The twin issues of the prisoner photos from Abu Ghraib and the Nick Berg murder video raise the issue of what newspapers should show.
Jay Rosen writes about the issue today in PressThink: Even the smartest people in the major news media–and this is especially so in television news–have not really determined for themselves or explained to us exactly what their role should be in the worldwide fight against terrorism. “Cover it responsibly and well” doesn’t begin to provide an answer. For it must have occurred to people high up in the network news divisions that the videotape of the beheading was made not only for Bush but for them, in their professional capacity; and that is a fact they have to live with, think about, whether or not they show us the gruesome act.

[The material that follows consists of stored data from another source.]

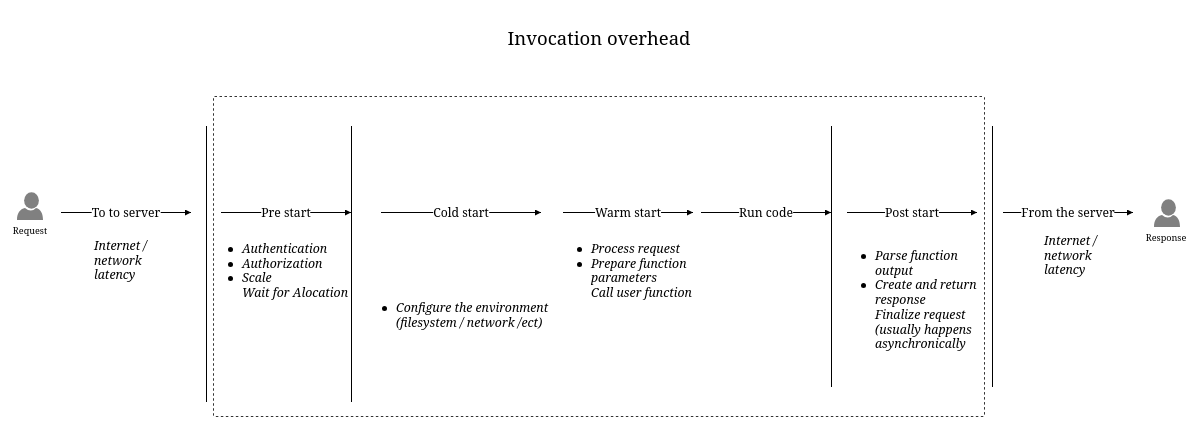
<!DOCTYPE html>
<html lang="en">
<head>
<meta charset="utf-8">
<title>Invocation overhead</title>
<style>
:root { --ink: #000; --paper: #fff; --figure: #808080; }
* { box-sizing: border-box; margin: 0; padding: 0; }
html, body { width: 1200px; height: 426px; overflow: hidden; background: var(--paper); }
body { font-family: "Noto Serif", serif; color: var(--ink); }
.diagram { position: relative; width: 1200px; height: 426px; overflow: hidden; }
.connectors { position: absolute; left: 0; top: 0; }
.title, .step, .actor, .note { position: absolute; white-space: nowrap; }
.title, .step, .actor { transform: translate(-50%, -50%); }
.title { left: 599px; top: 38px; font-size: 18.5px; font-weight: 400; line-height: 24px; }
.step { top: 213px; font-size: 12.2px; font-weight: 400; line-height: 14px; background: var(--paper); }
.actor { font-size: 9.1px; line-height: 11px; }
.note { font-size: 12.3px; font-style: italic; line-height: 14.7px; list-style: none; }
.note li { position: relative; }
.note li::before { content: ""; position: absolute; left: -14px; top: 5px; width: 5px; height: 5px; border-radius: 50%; background: var(--ink); }
.to-server { left: 126px; }
.pre-start { left: 286px; }
.cold-start { left: 461px; }
.warm-start { left: 628px; }
.run-code { left: 766px; }
.post-start { left: 912px; }
.from-server { left: 1068px; }
.request { left: 30px; top: 230px; }
.response { left: 1166px; top: 237px; }
.note-to { left: 94px; top: 239px; }
.note-pre { left: 242px; top: 242px; }
.note-cold { left: 396px; top: 301px; }
.note-warm { left: 591px; top: 242px; }
.note-post { left: 875px; top: 249px; }
.note-from { left: 1044px; top: 234px; }
</style>
</head>
<body>
<main class="diagram">
  <svg class="connectors" width="1200" height="426" viewBox="0 0 1200 426" aria-hidden="true">
    <defs>
      <marker id="arrowhead" markerUnits="userSpaceOnUse" markerWidth="6" markerHeight="6" refX="6" refY="3" orient="auto">
        <path d="M0 0L6 3L0 6Z" fill="var(--ink)"/>
      </marker>
      <g id="person" fill="var(--figure)">
        <path d="M17 220C17 213 20 209 25 208Q31 213 36 208C41 209 43 214 43 220Z"/>
        <ellipse cx="31.5" cy="200.5" rx="7.4" ry="8.3"/>
      </g>
    </defs>
    <rect x="213.5" y="96.5" width="771" height="320" rx="1" fill="none" stroke="var(--ink)" stroke-width="0.8" stroke-dasharray="2.5 2.5"/>
    <g stroke="var(--ink)" stroke-width="1">
      <line x1="206.5" y1="126" x2="206.5" y2="402"/>
      <line x1="351.5" y1="126" x2="351.5" y2="402"/>
      <line x1="831.5" y1="126" x2="831.5" y2="387"/>
      <line x1="992.5" y1="126" x2="992.5" y2="387"/>
    </g>
    <g stroke="var(--ink)" stroke-width="1">
      <line x1="61" y1="212.5" x2="191" y2="212.5" marker-end="url(#arrowhead)"/>
      <line x1="221" y1="212.5" x2="351" y2="212.5" marker-end="url(#arrowhead)"/>
      <line x1="381" y1="212.5" x2="541" y2="212.5" marker-end="url(#arrowhead)"/>
      <line x1="563" y1="212.5" x2="693" y2="212.5" marker-end="url(#arrowhead)"/>
      <line x1="701" y1="212.5" x2="831" y2="212.5" marker-end="url(#arrowhead)"/>
      <line x1="847" y1="212.5" x2="977" y2="212.5" marker-end="url(#arrowhead)"/>
      <line x1="1003" y1="212.5" x2="1133" y2="212.5" marker-end="url(#arrowhead)"/>
    </g>
    <use href="#person"/>
    <use href="#person" x="1137" y="7"/>
  </svg>

  <h1 class="title">Invocation overhead</h1>

  <p class="actor request">Request</p>
  <h2 class="step to-server">To to server</h2>
  <p class="note note-to">Internet /<br>network<br>latency</p>

  <h2 class="step pre-start">Pre start</h2>
  <ul class="note note-pre">
    <li>Authentication</li>
    <li>Authorization</li>
    <li>Scale<br>Wait for Alocation</li>
  </ul>

  <h2 class="step cold-start">Cold start</h2>
  <ul class="note note-cold">
    <li>Configure the environment<br>(filesystem / network /ect)</li>
  </ul>

  <h2 class="step warm-start">Warm start</h2>
  <ul class="note note-warm">
    <li>Process request</li>
    <li>Prepare function<br>parameters<br>Call user function</li>
  </ul>

  <h2 class="step run-code">Run code</h2>

  <h2 class="step post-start">Post start</h2>
  <ul class="note note-post">
    <li>Parse function<br>output</li>
    <li>Create and return<br>response<br>Finalize request<br>(usually happens<br>asynchronically</li>
  </ul>

  <h2 class="step from-server">From the server</h2>
  <p class="note note-from">Internet /<br>network<br>latency</p>
  <p class="actor response">Response</p>
</main>
</body>
</html>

Jeff Jarvis gives his view on BuzzMachine: This is an extreme example of the revolution journalism is facing: When the people can see the news for themselves and judge for themselves, what is the role of journalists’ news judgment? Are we merely to become a pipeline for source material? Are we merely fellow citizens, like our readers, with opinions of our own? Do we still think we know more (and better) than the audience or do we admit that the citizens know more we do?